*Instructions for the task*: Work through the records below and tally every line containing "headGears". Reply with the total alone.

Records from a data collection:
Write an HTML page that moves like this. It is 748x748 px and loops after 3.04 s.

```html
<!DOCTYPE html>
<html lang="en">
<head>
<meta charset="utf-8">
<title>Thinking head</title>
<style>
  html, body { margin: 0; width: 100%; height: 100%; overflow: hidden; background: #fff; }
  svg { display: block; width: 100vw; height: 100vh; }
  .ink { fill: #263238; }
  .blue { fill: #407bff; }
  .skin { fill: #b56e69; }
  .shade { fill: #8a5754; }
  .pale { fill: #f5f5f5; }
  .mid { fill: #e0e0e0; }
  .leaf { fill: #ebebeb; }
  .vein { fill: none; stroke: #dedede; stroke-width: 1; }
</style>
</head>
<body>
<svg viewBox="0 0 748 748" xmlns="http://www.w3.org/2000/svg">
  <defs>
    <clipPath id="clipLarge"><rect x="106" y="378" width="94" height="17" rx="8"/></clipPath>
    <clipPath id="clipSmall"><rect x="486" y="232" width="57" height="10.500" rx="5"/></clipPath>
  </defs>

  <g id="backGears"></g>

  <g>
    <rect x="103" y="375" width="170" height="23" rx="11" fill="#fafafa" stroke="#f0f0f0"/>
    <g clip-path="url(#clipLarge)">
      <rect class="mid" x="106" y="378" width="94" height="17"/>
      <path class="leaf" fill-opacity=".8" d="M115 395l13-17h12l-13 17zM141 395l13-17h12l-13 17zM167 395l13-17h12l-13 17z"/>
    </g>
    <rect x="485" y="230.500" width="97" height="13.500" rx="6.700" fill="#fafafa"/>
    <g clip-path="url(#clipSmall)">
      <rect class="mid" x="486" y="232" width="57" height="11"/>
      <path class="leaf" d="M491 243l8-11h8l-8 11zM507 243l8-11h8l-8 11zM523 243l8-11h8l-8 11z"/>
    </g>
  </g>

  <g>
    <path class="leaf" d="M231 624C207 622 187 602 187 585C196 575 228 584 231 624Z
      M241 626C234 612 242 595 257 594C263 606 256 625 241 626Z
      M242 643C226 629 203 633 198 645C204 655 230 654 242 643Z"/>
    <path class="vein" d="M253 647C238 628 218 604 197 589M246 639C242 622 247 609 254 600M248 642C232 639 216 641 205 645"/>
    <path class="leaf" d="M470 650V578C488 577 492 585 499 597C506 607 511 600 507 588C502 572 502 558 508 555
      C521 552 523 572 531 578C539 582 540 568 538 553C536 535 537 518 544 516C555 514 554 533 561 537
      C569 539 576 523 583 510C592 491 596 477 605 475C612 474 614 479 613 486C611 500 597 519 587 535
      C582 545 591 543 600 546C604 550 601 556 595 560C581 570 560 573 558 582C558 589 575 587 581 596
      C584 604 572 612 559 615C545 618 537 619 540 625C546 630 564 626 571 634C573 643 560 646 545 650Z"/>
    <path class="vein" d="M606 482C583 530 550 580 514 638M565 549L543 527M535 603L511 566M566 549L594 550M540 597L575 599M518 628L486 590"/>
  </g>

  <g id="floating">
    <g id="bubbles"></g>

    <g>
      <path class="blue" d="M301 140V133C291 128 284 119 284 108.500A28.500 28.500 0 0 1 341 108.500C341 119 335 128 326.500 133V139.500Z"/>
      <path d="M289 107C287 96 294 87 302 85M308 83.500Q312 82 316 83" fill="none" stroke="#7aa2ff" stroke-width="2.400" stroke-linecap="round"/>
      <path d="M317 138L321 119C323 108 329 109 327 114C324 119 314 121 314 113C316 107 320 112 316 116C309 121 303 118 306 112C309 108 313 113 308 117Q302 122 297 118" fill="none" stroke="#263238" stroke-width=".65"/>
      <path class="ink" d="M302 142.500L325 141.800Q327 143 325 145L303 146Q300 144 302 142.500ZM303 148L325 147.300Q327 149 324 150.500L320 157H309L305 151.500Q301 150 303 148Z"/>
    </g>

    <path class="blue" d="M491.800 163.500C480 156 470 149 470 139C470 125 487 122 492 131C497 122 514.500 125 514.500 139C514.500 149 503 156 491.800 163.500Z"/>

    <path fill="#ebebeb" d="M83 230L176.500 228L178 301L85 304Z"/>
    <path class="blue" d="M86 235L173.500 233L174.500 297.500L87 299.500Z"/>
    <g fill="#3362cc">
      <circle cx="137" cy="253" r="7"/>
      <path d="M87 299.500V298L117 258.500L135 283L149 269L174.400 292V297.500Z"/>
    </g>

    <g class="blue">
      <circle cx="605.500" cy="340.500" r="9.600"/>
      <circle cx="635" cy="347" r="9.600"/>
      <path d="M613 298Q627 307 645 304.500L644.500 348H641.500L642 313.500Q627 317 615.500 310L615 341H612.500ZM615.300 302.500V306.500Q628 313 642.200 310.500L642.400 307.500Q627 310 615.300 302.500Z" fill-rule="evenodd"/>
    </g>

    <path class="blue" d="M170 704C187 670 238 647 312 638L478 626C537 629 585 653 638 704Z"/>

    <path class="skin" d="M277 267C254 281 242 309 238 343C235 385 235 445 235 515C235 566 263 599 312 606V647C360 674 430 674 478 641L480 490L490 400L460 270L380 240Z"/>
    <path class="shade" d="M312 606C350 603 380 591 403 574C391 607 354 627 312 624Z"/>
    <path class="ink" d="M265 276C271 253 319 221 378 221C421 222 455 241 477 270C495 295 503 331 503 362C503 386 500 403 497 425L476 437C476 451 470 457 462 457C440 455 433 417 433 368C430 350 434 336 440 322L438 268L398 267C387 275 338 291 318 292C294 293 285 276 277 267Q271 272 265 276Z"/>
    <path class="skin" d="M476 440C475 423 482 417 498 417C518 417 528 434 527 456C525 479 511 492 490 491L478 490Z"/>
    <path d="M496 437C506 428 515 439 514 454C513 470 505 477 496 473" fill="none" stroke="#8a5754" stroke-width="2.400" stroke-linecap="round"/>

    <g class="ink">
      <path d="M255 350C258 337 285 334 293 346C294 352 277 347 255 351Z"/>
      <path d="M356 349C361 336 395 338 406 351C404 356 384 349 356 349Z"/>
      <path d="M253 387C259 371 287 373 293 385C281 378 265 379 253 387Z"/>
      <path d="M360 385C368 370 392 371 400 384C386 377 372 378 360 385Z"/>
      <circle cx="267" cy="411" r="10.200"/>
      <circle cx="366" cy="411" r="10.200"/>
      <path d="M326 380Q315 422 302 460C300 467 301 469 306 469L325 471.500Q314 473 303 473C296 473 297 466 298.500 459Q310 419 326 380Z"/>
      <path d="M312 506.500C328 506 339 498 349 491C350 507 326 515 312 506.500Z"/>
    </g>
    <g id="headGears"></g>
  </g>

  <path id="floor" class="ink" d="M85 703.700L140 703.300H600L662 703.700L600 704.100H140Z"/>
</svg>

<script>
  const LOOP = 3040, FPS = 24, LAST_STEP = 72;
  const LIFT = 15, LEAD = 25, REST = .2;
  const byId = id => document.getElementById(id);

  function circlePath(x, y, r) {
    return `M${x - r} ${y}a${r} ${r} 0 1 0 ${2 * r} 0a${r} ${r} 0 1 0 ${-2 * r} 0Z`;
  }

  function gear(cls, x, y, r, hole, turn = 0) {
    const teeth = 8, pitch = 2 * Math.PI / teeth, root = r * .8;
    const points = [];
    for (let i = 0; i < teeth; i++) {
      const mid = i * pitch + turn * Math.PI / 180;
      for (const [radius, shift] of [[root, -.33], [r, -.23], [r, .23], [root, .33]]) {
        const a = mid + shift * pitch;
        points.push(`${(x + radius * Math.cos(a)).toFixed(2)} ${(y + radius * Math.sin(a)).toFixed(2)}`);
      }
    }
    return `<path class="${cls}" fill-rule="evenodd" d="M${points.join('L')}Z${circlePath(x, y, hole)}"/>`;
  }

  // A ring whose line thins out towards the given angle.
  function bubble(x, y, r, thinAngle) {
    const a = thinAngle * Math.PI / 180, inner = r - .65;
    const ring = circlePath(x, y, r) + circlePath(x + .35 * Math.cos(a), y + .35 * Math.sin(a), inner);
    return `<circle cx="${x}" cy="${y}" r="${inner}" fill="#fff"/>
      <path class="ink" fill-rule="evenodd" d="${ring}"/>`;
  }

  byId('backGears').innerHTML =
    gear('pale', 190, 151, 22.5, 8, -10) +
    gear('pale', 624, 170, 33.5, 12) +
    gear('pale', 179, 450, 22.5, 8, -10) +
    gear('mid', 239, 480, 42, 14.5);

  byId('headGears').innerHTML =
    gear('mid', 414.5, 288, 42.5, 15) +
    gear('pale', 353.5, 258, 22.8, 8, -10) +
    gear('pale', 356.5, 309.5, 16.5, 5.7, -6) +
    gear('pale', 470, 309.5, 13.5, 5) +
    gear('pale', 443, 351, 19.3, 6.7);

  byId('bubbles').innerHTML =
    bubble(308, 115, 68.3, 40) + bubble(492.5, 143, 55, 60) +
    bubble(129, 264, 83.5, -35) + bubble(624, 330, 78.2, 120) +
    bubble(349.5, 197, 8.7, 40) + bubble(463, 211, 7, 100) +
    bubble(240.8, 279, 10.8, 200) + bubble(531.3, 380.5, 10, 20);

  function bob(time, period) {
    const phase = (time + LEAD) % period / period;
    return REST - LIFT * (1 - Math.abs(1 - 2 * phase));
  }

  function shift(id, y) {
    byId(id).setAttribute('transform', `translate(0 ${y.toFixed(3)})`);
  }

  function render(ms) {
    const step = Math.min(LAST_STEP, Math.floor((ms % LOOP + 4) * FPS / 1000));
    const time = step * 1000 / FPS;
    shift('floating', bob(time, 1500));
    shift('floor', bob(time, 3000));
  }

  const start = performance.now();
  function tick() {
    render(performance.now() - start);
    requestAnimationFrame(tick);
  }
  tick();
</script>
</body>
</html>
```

*Solved exercise*: 2